On January 28th Whale Scout teamed up with Green Redmond to tackle invasive plants at Idylwood Park. Idylwood Creek was home to Chinook salmon in the past however more recently Kokanee have been the focus of salmon watchers. Laurie Gogic, Whale Scout volunteer and Forest Steward with Green Redmond, led the event.  Her passion and dedication to salmon and whales is amazing! She helped teach us all that saving the whales begins right beneath our feet.

Dawn Noren Study on Contaminants Tranferred in Whale Milk

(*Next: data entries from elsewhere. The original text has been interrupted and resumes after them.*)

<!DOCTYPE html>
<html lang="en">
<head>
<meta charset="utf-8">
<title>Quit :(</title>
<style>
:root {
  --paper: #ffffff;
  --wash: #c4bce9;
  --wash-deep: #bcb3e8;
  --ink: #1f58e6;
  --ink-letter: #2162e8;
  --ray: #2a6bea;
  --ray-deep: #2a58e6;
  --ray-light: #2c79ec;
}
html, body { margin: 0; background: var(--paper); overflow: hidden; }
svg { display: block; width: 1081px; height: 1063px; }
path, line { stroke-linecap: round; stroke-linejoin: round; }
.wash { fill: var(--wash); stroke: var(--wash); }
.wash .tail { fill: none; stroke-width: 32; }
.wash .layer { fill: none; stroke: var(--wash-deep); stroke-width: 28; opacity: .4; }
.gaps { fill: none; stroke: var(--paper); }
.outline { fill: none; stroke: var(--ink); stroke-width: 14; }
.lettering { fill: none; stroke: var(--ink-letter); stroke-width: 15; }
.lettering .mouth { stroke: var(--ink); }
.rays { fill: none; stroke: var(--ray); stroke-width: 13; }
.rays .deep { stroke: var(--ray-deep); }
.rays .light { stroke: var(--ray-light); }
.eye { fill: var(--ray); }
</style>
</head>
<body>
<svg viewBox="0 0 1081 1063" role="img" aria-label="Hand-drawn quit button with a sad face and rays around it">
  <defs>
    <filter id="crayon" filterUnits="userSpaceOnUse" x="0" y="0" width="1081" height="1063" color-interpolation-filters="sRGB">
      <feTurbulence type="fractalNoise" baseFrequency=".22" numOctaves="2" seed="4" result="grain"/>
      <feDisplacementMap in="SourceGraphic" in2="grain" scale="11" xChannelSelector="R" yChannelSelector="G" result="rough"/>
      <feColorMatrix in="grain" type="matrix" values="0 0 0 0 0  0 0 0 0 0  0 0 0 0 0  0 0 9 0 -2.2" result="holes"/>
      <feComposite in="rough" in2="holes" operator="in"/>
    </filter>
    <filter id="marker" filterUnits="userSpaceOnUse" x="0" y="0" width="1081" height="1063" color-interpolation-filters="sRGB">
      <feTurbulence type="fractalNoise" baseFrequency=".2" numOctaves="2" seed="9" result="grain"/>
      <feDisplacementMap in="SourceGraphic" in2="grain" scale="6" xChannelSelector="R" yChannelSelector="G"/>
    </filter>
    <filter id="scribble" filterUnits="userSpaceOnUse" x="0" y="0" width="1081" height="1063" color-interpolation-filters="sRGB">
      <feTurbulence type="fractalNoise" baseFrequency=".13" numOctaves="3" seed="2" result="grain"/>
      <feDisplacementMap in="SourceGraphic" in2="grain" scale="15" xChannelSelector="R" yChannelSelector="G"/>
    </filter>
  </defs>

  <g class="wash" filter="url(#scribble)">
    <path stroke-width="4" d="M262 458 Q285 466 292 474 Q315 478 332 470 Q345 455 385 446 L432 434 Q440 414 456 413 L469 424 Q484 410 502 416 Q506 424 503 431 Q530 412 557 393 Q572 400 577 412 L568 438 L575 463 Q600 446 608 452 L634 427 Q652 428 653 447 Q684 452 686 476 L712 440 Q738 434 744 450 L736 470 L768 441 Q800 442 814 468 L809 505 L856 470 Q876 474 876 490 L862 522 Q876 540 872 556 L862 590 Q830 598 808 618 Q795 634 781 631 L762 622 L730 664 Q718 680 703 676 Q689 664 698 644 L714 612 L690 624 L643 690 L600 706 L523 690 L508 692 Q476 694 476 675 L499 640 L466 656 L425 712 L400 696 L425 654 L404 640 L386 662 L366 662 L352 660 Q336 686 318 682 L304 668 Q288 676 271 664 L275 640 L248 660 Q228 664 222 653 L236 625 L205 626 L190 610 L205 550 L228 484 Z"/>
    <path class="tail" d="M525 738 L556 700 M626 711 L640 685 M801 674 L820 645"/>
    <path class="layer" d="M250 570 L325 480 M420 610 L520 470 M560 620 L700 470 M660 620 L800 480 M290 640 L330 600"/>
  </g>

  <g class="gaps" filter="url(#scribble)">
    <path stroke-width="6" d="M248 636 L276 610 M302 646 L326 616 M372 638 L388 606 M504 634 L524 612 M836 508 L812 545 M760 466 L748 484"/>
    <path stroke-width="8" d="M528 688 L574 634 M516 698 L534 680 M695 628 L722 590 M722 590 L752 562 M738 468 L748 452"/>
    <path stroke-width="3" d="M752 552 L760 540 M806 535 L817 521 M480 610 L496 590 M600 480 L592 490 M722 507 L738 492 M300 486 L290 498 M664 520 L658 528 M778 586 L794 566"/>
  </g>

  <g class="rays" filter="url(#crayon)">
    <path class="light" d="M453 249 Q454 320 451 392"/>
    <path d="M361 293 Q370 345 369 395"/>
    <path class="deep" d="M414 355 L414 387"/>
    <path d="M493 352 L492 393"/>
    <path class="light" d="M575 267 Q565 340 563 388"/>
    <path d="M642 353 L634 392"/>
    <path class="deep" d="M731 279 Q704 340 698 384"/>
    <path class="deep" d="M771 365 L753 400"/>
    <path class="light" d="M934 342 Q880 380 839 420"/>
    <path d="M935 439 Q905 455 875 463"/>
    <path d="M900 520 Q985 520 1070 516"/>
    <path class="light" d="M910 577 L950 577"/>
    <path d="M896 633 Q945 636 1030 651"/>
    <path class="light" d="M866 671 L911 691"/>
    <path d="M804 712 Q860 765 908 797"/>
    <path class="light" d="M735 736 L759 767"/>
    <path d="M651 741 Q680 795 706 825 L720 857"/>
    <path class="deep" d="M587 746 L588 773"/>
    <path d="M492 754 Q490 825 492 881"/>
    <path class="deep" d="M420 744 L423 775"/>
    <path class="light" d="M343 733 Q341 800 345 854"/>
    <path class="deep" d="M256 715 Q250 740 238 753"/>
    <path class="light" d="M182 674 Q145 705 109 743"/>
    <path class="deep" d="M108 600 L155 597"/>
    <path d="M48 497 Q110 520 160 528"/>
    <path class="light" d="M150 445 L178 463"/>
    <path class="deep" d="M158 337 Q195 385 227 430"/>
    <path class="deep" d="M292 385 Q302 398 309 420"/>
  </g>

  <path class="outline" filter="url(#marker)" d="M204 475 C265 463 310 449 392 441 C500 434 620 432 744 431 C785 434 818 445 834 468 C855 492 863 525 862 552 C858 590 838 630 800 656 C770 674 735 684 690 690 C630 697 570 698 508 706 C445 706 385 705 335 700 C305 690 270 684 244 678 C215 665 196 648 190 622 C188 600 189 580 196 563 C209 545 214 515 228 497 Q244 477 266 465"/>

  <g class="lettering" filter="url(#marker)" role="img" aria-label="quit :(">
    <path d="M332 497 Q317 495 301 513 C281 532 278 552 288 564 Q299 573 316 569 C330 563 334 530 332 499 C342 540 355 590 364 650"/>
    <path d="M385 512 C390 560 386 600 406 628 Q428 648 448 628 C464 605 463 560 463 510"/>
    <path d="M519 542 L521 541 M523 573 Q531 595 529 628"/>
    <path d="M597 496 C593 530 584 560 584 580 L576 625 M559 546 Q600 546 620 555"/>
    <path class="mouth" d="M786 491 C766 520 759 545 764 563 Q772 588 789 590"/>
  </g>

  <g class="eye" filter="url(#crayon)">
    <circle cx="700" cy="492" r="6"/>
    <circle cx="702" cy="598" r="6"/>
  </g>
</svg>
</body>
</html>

NOAA scientist Dawn Noren talks about studying contaminants transferred from killer whales to their calves. This work on captive animals can help understand the physiology of Southern Resident killer whales and some of the challenges they face as an endangered distinct population segment. dnoren Photo Credit: SeaWorld San Diego

Jan. 28th Helpin’ Out at Idylwood Park

Help create more salmon for orcas starting close to home at Idylwood Creek. We'll be having fun with our friends mulching recently planted trees and removing invasive plants to support the native trees. Idylwood Creek historically had many salmon howver in recent years only a handful have returned according to salmon watchers, however kokanee are improving. Improved vegetation will provide valuable shade and cool, clean water for salmon in the creek! DSC_0422